The HTML order of the content and sidebars and footer is excellent. Removing the stylesheet leavs a perfectly logical order of content for all layouts.
This is the biggest accessibility issue with the Genesis framework, the titles/headings are not on a semantically good order:
- The Archive and Search pages are missing an H1
- The 404 page and archive template skip the h2 and h3 and list the sitemap with H4 headings
- All widgets have an h4 heading
- The comments and :speak your mind” have an H3, this is a problem when the post itself has no H2
- In the widget Features Post, the post title is an H2 heading, setting the semantics in: H4 for the widget title and after that H2′s for the post titles.
The site title on the homepage is put inside an H1 and on other pages inside a <p>. It’s also a link to the homepage. That’s good.
It would be better if the link to home was removed on the homepage. A link to the page itself doesn’t make sense.
If only a header image is used, the site title and description are hidden by style and readable by screen readers. That’s good.
Links and images

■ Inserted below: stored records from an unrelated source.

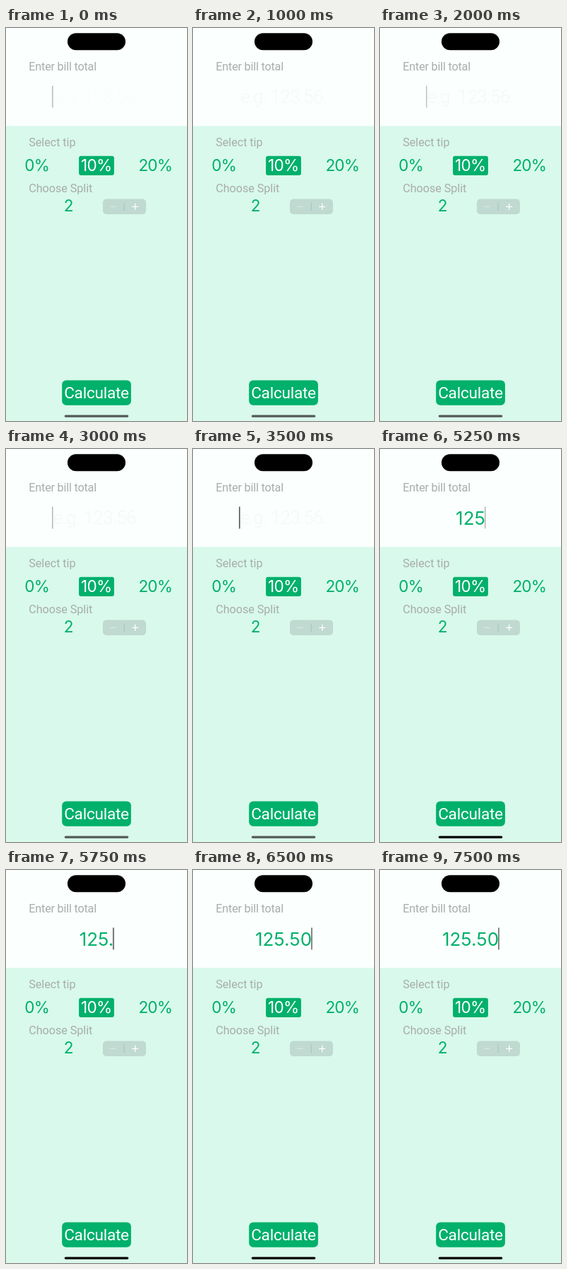
Write an HTML page that moves like this. It is 256 px wide and 555 px high and loops after 8 s.

```html
<!DOCTYPE html>
<html lang="en">
<head>
<meta charset="utf-8">
<title>Tip calculator</title>
<style>
  html, body { margin: 0; width: 100%; height: 100%; overflow: hidden; background: #fbfffe; }
  svg { display: block; width: 256px; height: 555px; }

  .label { font: 16.2px Roboto, sans-serif; fill: #a9adab; letter-spacing: -.05px; }
  .num { font: 22.6px Inter, sans-serif; fill: #00b06b; text-anchor: middle; }
  .tip { letter-spacing: -.8px; }
  .bill { font-size: 26px; }
  .on { fill: #fff; }
  .button { font: 22.6px Roboto, sans-serif; fill: #fff; text-anchor: middle; letter-spacing: -.25px; }
  .hint { font: 300 26px Roboto, sans-serif; fill: #f3f9f8; text-anchor: middle; letter-spacing: -.75px; }

  .hint, .bill, #caret, #home { animation: 8s step-end infinite; }
  .hint { animation-name: hint; }
  #caret { fill: #3a4140; animation-name: blink, travel; }
  #home { animation-name: home; }
  #b1 { animation-name: b1; }
  #b2 { animation-name: b2; }
  #b3 { animation-name: b3; }
  #b4 { animation-name: b4; }

  @keyframes hint {
    0% { opacity: .25; }
    3.125% { opacity: .45; }
    6.25% { opacity: .65; }
    9.375% { opacity: .8; }
    12.5% { opacity: .9; }
    15.625% { opacity: 1; }
    46.875%, 100% { opacity: 0; }
  }
  @keyframes blink {
    0% { opacity: .38; }
    3.125% { opacity: 0; }
    6.25% { opacity: 1; }
    9.375% { opacity: .9; }
    12.5% { opacity: 0; }
    15.625% { opacity: 1; }
    25% { opacity: .34; }
    28.125% { opacity: 0; }
    31.25% { opacity: 1; }
    37.5% { opacity: .4; }
    40.625% { opacity: 0; }
    43.75% { opacity: 1; }
    53.125% { opacity: 0; }
    56.25% { opacity: .6; }
    59.375% { opacity: 1; }
    65.625% { opacity: .4; }
    68.75% { opacity: 1; }
    81.25% { opacity: .9; }
    84.375% { opacity: 1; }
    87.5% { opacity: .4; }
    90.625% { opacity: 0; }
    93.75%, 100% { opacity: .9; }
  }
  @keyframes travel {
    0% { transform: translateX(65.1px); }
    46.875% { transform: translateX(148px); }
    68.75% { transform: translateX(151.2px); }
    75% { transform: translateX(159.4px); }
    81.25%, 100% { transform: translateX(167.2px); }
  }
  @keyframes home {
    0% { fill: #535a57; }
    46.875%, 100% { fill: #000; }
  }
  @keyframes b1 {
    0% { opacity: 0; }
    46.875% { opacity: 1; }
    68.75%, 100% { opacity: 0; }
  }
  @keyframes b2 {
    0% { opacity: 0; }
    68.75% { opacity: 1; }
    75%, 100% { opacity: 0; }
  }
  @keyframes b3 {
    0% { opacity: 0; }
    75% { opacity: 1; }
    81.25%, 100% { opacity: 0; }
  }
  @keyframes b4 {
    0% { opacity: 0; }
    81.25%, 100% { opacity: 1; }
  }
</style>
</head>
<body>
<svg viewBox="0 0 256 555">
  <rect width="256" height="555" fill="#fbfffe"/>
  <rect y="138.4" width="256" height="416.6" fill="#d8f9eb"/>
  <rect x="87" y="7.2" width="82" height="24.1" rx="12"/>

  <text class="label" x="32.3" y="60.4" style="letter-spacing: -.2px">Enter bill total</text>
  <text class="hint" x="128" y="106.3">e.g. 123.56.</text>
  <text class="num bill" id="b1" x="128" y="106.6">125</text>
  <text class="num bill" id="b2" x="128" y="106.6">125.</text>
  <text class="num bill" id="b3" x="128" y="106.6">125.5</text>
  <text class="num bill" id="b4" x="128" y="106.6">125.50</text>
  <rect id="caret" y="81.5" width="1.4" height="31"/>

  <text class="label" x="32.2" y="167.2">Select tip</text>
  <rect x="103.1" y="180.8" width="49.8" height="27.2" rx="3" fill="#00b06b"/>
  <text class="num tip" x="43.6" y="202.3">0%</text>
  <text class="num tip on" x="127.7" y="202.3">10%</text>
  <text class="num tip" x="211.3" y="202.3">20%</text>

  <text class="label" x="32.2" y="232.2">Choose Split</text>
  <text class="num" x="88.7" y="259.3">2</text>
  <rect x="137" y="241.5" width="61" height="21.5" rx="5" fill="#c0d9d1"/>
  <path d="M167.2 246.5v12" stroke="#a9c2b8"/>
  <path d="M147 252.3h9" stroke="#d9e8e2" stroke-width="1.2"/>
  <path d="M178.2 252.3h9M182.7 247.8v9" stroke="#fff" stroke-width="1.3"/>

  <rect x="79.2" y="497.6" width="97.7" height="35.2" rx="6" fill="#00b06b"/>
  <text class="button" x="128" y="523.2">Calculate</text>
  <rect id="home" x="82.7" y="546.5" width="90.6" height="3.2" rx="1.6"/>
</svg>
</body>
</html>
```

Title attribute on links and images: please remove them all, some assistive technology and browsers don’t handle titles very well or differently. I think it would be better to add the title to the “read more” link itself. I know this is a big point of discussion, it messes up the design. But every link should stand on it’s own. A ton of “read more” links to different locations is confusing to navigate with assistive technology. Removing the “read more” links all together and emphasizing the post title as link could be an alternative.
WCAG 2 about the alt attribute on images (alt text): When an image contains words that are important to understanding the content, the alt text should include those words.
To my opinion the alt text is not necessary with the thumbnails in archive pages. Especially because most users don’t bother to fill out the alt text and then the alt text is filled with the image name, resulting in an alt text like “IMG_12345″.
- Add an H1 to each page/template
- Change the heading of the widgets into an H2, and set the title inside the widget Features Post to a H3.
- Fix the output of the Genesis Widget User Profile
- Change the #ff2a00 into #aa0000
- Change the #636363 into #595959
- Change the #999999 into #595959
- Underline active links in the menu’s, or find another visuel way of distinguishing an active link
- Underline linked titles in the archives, or find another visuel way of distinguishing a link
- Give more contrast to the borders on the input fields, change the border colour from #ddd into a bit darker colour (not a requirement, just a tip to make the site more usable for people who can’t see low contrast).
- Remove title attributes from images and links
- Remove the alt text from thumbnails
- Remove the link to the homepage for the title on the homepage
And, not accessibility related
If you add a title to the search widget in the header, the space between the title and the widget is a quite large. #header .search-form has a margin-top of 56px/3.5 rem. And the title is placed above that.
Conclusion WCAG 2 validation
The stylesheet is much and much better than the 1.8 version. The fonts in the relative rem units is a big improvement. The colour scheme is improved, not perfect, but much better. The semantics of the headings is still a major problem. The semantics of the header, the content, sidebars and footer is excellent.
For all the new options in WordPress and the plugins an HTML5 Doctype is a far better choice. This is on the road map for Genesis 2.0 thankfully. I hope the semantics of the headings will also be a part of the new version.
I wrote this review as way to organise the work I have to do, to build an accessible theme for this framework. If you disagree with my findings or find other accessibility issues with this framework, please let me know.